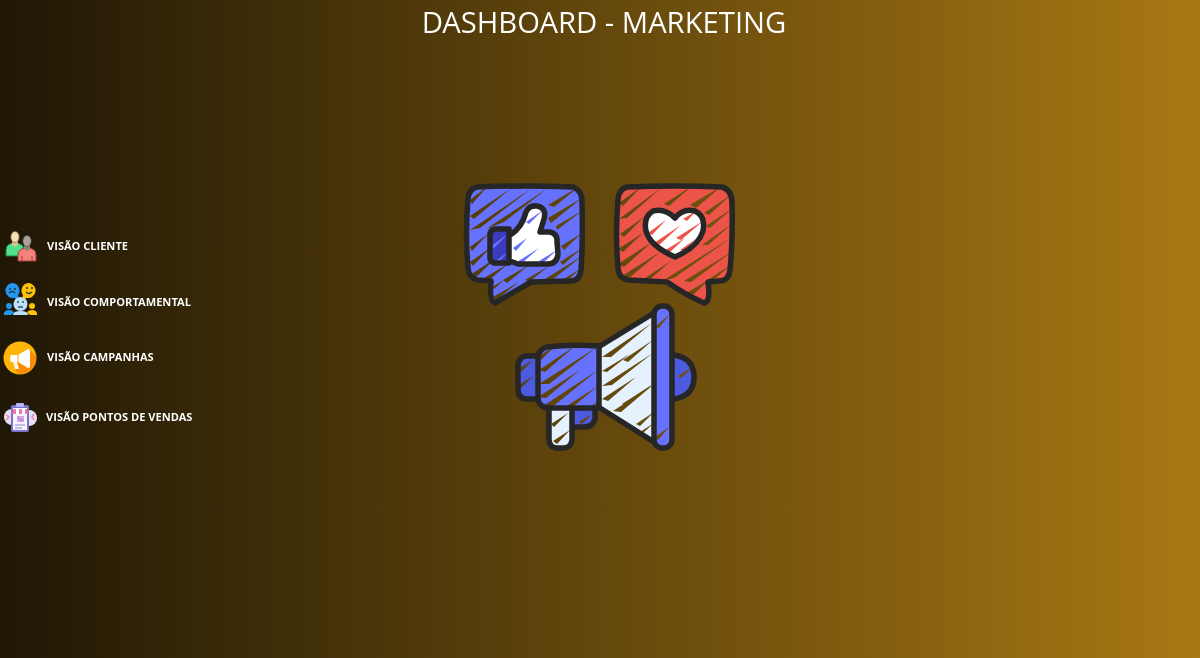
<!DOCTYPE html>
<html lang="pt-BR">
<head>
<meta charset="utf-8">
<title>Dashboard - Marketing</title>
<style>
:root {
  --night: #1f1705;
  --gold: #a87813;
  --text: #fff;
  --ink: #262626;
  --blue: #6671fd;
  --blue-deep: #4d5be0;
  --cuff: #3b3bbd;
  --red: #ec5349;
  --ice: #e5f2fe;
}
* { margin: 0; padding: 0; box-sizing: border-box; }
html, body { width: 1200px; height: 658px; overflow: hidden; }
.dashboard {
  position: relative;
  width: 1200px;
  height: 658px;
  overflow: hidden;
  background: linear-gradient(90deg, var(--night), var(--gold));
  color: var(--text);
  font-family: "Open Sans", "Noto Sans", sans-serif;
}
h1 {
  position: absolute;
  left: 304px;
  top: 2px;
  width: 600px;
  font-size: 29.2px;
  font-weight: 400;
  line-height: 40px;
  text-align: center;
  white-space: nowrap;
}
.views { list-style: none; }
.views a {
  position: absolute;
  left: 0;
  display: flex;
  align-items: center;
  height: 40px;
  color: inherit;
  font-size: 11.1px;
  font-weight: 700;
  line-height: 20px;
  white-space: nowrap;
  text-decoration: none;
}
.views svg { width: 40px; height: 40px; margin-right: 7px; }
.customer { top: 226px; }
.behavior { top: 282px; }
.campaigns { top: 337px; }
.stores { top: 397px; }
.views .stores svg { margin-right: 6px; }
.hero { position: absolute; left: 450px; top: 170px; width: 300px; height: 300px; }
.blue { fill: var(--blue); }
.blue-deep { fill: var(--blue-deep); }
.red { fill: var(--red); }
.ice { fill: var(--ice); }
.outline { fill: none; stroke: var(--ink); stroke-width: 5.5; stroke-linejoin: round; stroke-linecap: round; }
</style>
</head>
<body>
<main class="dashboard">
  <h1>DASHBOARD - MARKETING</h1>

  <nav aria-label="Visões">
    <ul class="views">
      <li><a class="customer" href="#">
        <svg viewBox="0 0 40 40" aria-hidden="true">
          <path d="M6 30V24q0-7 9-7t9 7v6z" fill="#4fe08a" stroke="#1d7a48"/>
          <path d="M12 15h6v4l-3 2-3-2z" fill="#e3c08d"/>
          <ellipse cx="15" cy="11" rx="4.2" ry="5.5" fill="#f6e0b5" stroke="#7d6440" stroke-width=".8"/>
          <path d="M18 35V29q0-7 9-7t9 7v6z" fill="#f5827a" stroke="#a33d3b"/>
          <path d="M24 19h6v4l-3 2-3-2z" fill="#8c8279"/>
          <ellipse cx="27" cy="15" rx="4.2" ry="5.5" fill="#aaa198" stroke="#504943" stroke-width=".8"/>
          <path d="M22 30v5M32 30v5" stroke="#a33d3b"/>
        </svg>
        <span>VISÃO CLIENTE</span></a></li>
      <li><a class="behavior" href="#">
        <svg viewBox="0 0 40 40" aria-hidden="true">
          <path d="M12 1a7.500 7.500 0 0 1 6 12l1 5-5-2A7.500 7.500 0 1 1 12 1z" fill="#2196f3"/>
          <path d="M29 1a7.500 7.500 0 1 1-2 15l-5 2 1-5A7.500 7.500 0 0 1 29 1z" fill="#ffc107"/>
          <path d="M9 11q3-3 6 0M26 10q3 3 6 0" fill="none" stroke="#263238" stroke-width="1.300"/>
          <path d="M9 7h2m3 0h2M26 6h2m3 0h2" stroke="#263238" stroke-width="1.400"/>
          <circle cx="20.500" cy="22" r="7" fill="#bbe1fb"/>
          <path d="M17 20h2m3 0h2M18 25h5" stroke="#37536b" stroke-width="1.300"/>
          <path d="M13 33q0-4 7.500-4t7.500 4z" fill="#bbe1fb"/>
          <circle cx="9" cy="24" r="3" fill="#2196f3"/>
          <path d="M4 33v-2q1-3 5-3t5 3l-3 2z" fill="#2196f3"/>
          <circle cx="32" cy="24" r="3" fill="#ffc107"/>
          <path d="M37 33v-2q-1-3-5-3t-5 3l3 2z" fill="#ffc107"/>
        </svg>
        <span>VISÃO COMPORTAMENTAL</span></a></li>
      <li><a class="campaigns" href="#">
        <svg viewBox="0 0 40 40" aria-hidden="true">
          <circle cx="20" cy="21" r="16.500" fill="#ffb508"/>
          <path d="M30 13l6 6a16.500 16.500 0 0 1-18 18l-4-7z" fill="#fb8b00"/>
          <path d="M11 18h7l10-6q2 0 2 2v15q0 2-2 2l-10-6h-7q-2-3 0-7z" fill="#fff"/>
          <path d="M13 25h4l2 7h-4z" fill="#fff3dc"/>
          <path d="M18 18v7" stroke="#f7a41d"/>
        </svg>
        <span>VISÃO CAMPANHAS</span></a></li>
      <li><a class="stores" href="#">
        <svg viewBox="0 0 40 40" aria-hidden="true">
          <circle cx="12" cy="20" r="8" fill="#e8e1fa"/>
          <circle cx="29" cy="21" r="8" fill="#e8e1fa"/>
          <path d="M6 18l3 2-3 3M34 17l-2 3 2 3" fill="none" stroke="#ef89ac" stroke-width="1.500"/>
          <rect x="11" y="8" width="18" height="27" rx="2" fill="#7774cf"/>
          <rect x="13" y="11" width="14" height="22" fill="#f8f5ff"/>
          <rect x="16" y="6" width="8" height="4" rx="1" fill="#b8b4ee"/>
          <path d="M13 12h14l1 5H12z" fill="#f27ba3"/>
          <path d="M16 12h3v5h-3zM22 12h3v5h-3z" fill="#fff"/>
          <rect x="17" y="19" width="7" height="6" fill="#d9a4e6"/>
          <path d="M18 20l2 3h3M15 28h10M15 31h7" fill="none" stroke="#8581d5"/>
        </svg>
        <span>VISÃO PONTOS DE VENDAS</span></a></li>
    </ul>
  </nav>

  <svg class="hero" viewBox="450 170 300 300" role="img" aria-label="Megafone com balões de curtida e coração">
    <defs>
      <path id="bubble" d="M477 187Q525 185 573 187Q582 190 582 202Q583 240 581 270Q580 281 570 281L531 282Q514 292 495 303Q489 301 491 281L477 280Q468 277 468 267Q465 235 468 198Q469 189 477 187z"/>
      <g id="bubble-strokes">
        <path d="M470 200l18-14-16 18zM470 216l40-27-36 30zM470 230l62-42-52 40zM486 229l62-41-44 34zM548 205l32-19-26 21zM548 218l34-20-31 25zM556 226l26-15-25 19zM470 247l18-13-16 17zM470 262l20-14-17 18zM470 275l26-17-22 21zM484 278l24-14-20 17zM503 280l26-15-22 18zM525 280l24-14-20 16zM561 246l21-13-18 17zM560 262l22-14-19 17zM545 279l37-23-31 25zM562 280l18-11-13 12zM493 297l26-15-23 18zM492 287l12-7-10 9z"/>
      </g>
      <mask id="sketch" maskUnits="userSpaceOnUse" x="450" y="170" width="300" height="300">
        <rect x="450" y="170" width="300" height="300" fill="#fff"/>
        <use href="#bubble-strokes"/>
        <g id="heart-bubble-strokes">
          <path d="M619 203l22-16-18 19zM619 219l42-31-34 30zM620 234l24-17-20 20zM664 204l28-18-23 20zM690 205l32-19-26 22zM704 213l28-19-23 21zM706 226l27-18-23 20zM618 249l25-16-20 19zM618 264l34-22-28 25zM622 276l38-24-31 26zM642 280l29-19-23 20zM664 280l70-44-60 42zM702 245l31-22-25 22zM684 281l49-30-42 31zM706 281l26-17-21 18zM688 292l22-13-17 16z"/>
        </g>
        <path d="M538 357l18-12-15 15zM539 370l36-24-30 26zM539 384l58-37-48 37zM538 397l42-27-34 28zM540 408l58-38-47 38zM562 409l36-23-29 24zM586 409l13-8-9 9zM602 357l50-34-41 34zM602 371l28-17-23 18zM623 360l30-20-25 22zM602 386l51-33-41 32zM602 399l34-22-28 24zM622 404l31-20-25 22zM613 411l40-26-32 27zM636 424l18-12-14 14zM640 432l14-9-11 10zM655 327l15-13-11 14zM655 437l14-10-11 13zM518 369l15-9-12 12zM518 386l16-11-13 13zM678 376l16-10-13 12zM551 424l17-11-14 14zM553 441l17-11-13 14zM579 422l13-8-10 10z"/>
      </mask>
    </defs>

    <g mask="url(#sketch)">
      <use href="#bubble" class="blue"/>
      <path class="red" d="M627 187Q675 185 722 187Q732 190 732 203Q733 240 730 270Q729 281 719 281L708 282Q711 302 704 303Q684 294 667 282L628 280Q618 278 618 267Q615 235 618 199Q619 189 627 187z"/>
      <path class="blue-deep" d="M537 356H526Q518 357 518 366V389Q518 399 527 399H538z"/>
      <path class="blue" d="M547 347H599V408H547Q538 406 538 398V357Q539 349 547 347z"/>
      <path class="ice" d="M600 346L654 313V442L600 408z"/>
      <path class="blue-deep" d="M674 355Q694 358 694 377T674 399z"/>
      <rect class="blue" x="654" y="306" width="18" height="142" rx="8"/>
      <path class="blue-deep" d="M574 410H595V419Q593 427 584 427H574z"/>
      <path class="ice" d="M549 410H572V440Q571 448 563 448H556Q549 447 549 439z"/>
    </g>

    <g class="outline">
      <use href="#bubble"/>
      <path d="M627 187Q675 185 722 187Q732 190 732 203Q733 240 730 270Q729 281 719 281L708 282Q711 302 704 303Q684 294 667 282L628 280Q618 278 618 267Q615 235 618 199Q619 189 627 187z"/>
      <path d="M537 356H526Q518 357 518 366V389Q518 399 527 399H538"/>
      <path d="M599 346Q570 344 547 347Q539 349 538 357V398Q538 406 547 408H599z"/>
      <path d="M600 346L654 313M654 442L600 408"/>
      <path d="M674 355Q694 358 694 377T674 399"/>
      <rect x="654" y="306" width="18" height="142" rx="8"/>
      <path d="M576 427H584Q593 427 595 419V410"/>
      <path d="M549 410V439Q549 447 556 448H563Q571 448 572 440V410"/>
    </g>

    <g class="thumb">
      <path d="M510 235Q522 228 526 212Q529 205 537 206Q547 208 544 219L540 232H550Q558 234 557 242L558 254Q557 264 548 264H518L510 261z" fill="#fff"/>
      <path class="blue" d="M513 248l14-10-11 13zM526 222l17-12-14 14zM517 262l22-14-18 16zM539 261l18-11-14 13z"/>
      <path d="M493 229H509V264H493Q489 261 490 254V236Q490 231 493 229z" fill="var(--cuff)"/>
      <path class="blue" d="M491 246l17-12-15 15zM494 262l14-10-11 12z"/>
      <path class="outline" d="M509 229H495Q489 230 490 238V255Q489 263 496 263H509zM510 235Q522 228 526 212Q529 205 537 206Q547 208 544 219L540 232H550Q558 234 557 242L558 254Q557 264 548 264H518L510 261"/>
    </g>

    <g class="heart">
      <path id="heart-shape" d="M675 218Q665 208 653 211Q643 217 646 231Q650 246 675 257Q698 247 703 231Q706 216 695 211Q683 208 675 218z" fill="#fff"/>
      <path class="red" d="M648 233l18-13-14 15zM654 243l27-18-22 20zM676 238l27-17-22 19zM664 251l21-13-16 15zM680 250l16-11-12 12zM683 219l13-8-9 10z"/>
      <path class="outline" d="M675 218Q665 208 653 211Q643 217 646 231Q650 246 675 257Q698 247 703 231Q706 216 695 211Q683 208 675 218z"/>
    </g>
  </svg>
</main>
</body>
</html>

-------

Look for the word "overflow" in every line of the listing and copy the lines that have it.

## [YOUR RESPONSE]
html, body { width: 1200px; height: 658px; overflow: hidden; }
  overflow: hidden;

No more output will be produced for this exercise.